I'm having a bit of a Rivette season at the moment, so I decided to watch Va Savoir, not really knowing what it was about, on the strengths of Secret Defense
- so when I saw the first few moments, I was worried this was going to be a flop, how wrong I was!?
Jeanne Balibar is Camille, an actress who's love of Italian plays has brought her into Ugo's latest project, all about love, and how it divides and conquers us. She's restless as she's in Paris, and thinks about a past lover, a philosopher obsessed by a German philosopher - and then there's Ugo, a guy obsessed with finding the final works of a playwright he's always dreamt of putting on, but as with everything, a triangle of love, lust and intolerance brings them across a thin line - one which none of them will ever forget.
This is yet another masterpiece from Jacques Rivette, and beautifully written by Pascal Bonitzer and Christine Laurent - the way it masquerades as a film, yet is very much like a play is magnificent; sometimes rather breath taking - with the irony they are in a play, and their lives are like a big play.

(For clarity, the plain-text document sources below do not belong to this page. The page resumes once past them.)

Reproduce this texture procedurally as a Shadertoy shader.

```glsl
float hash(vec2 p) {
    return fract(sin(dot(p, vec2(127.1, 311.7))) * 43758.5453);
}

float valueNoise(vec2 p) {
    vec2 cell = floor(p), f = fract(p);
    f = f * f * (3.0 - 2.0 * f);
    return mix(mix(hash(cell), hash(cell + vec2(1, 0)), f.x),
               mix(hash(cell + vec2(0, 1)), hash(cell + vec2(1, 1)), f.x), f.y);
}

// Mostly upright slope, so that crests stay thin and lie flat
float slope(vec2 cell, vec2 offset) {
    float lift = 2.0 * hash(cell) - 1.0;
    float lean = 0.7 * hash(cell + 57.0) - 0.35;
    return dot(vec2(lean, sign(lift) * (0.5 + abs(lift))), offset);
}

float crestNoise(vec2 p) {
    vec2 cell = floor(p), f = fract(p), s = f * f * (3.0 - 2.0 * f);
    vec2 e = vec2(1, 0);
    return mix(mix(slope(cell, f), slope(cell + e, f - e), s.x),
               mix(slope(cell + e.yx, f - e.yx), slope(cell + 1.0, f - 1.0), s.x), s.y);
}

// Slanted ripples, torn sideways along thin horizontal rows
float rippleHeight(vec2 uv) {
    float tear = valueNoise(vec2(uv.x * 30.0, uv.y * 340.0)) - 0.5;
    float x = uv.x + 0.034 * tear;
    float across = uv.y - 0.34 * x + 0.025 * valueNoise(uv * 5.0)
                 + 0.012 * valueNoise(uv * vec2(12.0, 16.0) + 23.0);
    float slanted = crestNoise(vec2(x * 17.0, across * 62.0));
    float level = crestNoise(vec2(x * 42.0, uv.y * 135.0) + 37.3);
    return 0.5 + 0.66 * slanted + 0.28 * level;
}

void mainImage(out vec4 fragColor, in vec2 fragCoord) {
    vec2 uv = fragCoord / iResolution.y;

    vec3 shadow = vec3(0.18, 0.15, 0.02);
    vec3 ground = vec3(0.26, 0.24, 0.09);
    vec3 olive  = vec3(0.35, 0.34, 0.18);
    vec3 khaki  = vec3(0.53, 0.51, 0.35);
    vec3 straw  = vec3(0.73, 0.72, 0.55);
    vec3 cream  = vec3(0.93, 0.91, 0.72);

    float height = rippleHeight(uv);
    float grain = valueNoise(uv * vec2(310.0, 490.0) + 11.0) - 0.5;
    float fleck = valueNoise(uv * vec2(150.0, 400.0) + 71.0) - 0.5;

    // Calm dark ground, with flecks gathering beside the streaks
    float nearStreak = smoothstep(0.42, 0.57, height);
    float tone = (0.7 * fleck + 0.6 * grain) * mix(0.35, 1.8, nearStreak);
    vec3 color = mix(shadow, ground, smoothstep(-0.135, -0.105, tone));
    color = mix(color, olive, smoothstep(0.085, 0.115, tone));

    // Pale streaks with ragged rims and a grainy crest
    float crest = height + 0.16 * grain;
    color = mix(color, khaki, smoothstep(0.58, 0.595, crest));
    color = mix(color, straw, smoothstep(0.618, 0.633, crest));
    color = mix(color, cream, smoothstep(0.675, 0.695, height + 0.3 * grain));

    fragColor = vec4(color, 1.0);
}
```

It's beautifully photographed by William Lubtchansky - who has worked with Rivette before, and it shows good clarity, and the dialogue is nice, and makes good use of language, yet is very direct, - though this film runs nearly 3hrs, it doesn't really stray from what it is meant to do, and some people might find this annoying, but it's all got a purpose, and will make you watch again and again as new pieces fall into place.
I did find Arthur a bit wooden (Bruno Todeschini) but the best actors in this were Jeanne and Sergio, and they deserved to win the Jury Special Prize at Cannes in 2002.
This is a film not to be missed, but you have to be patient and allow it to settle down - otherwise you'll miss what it's trying to say.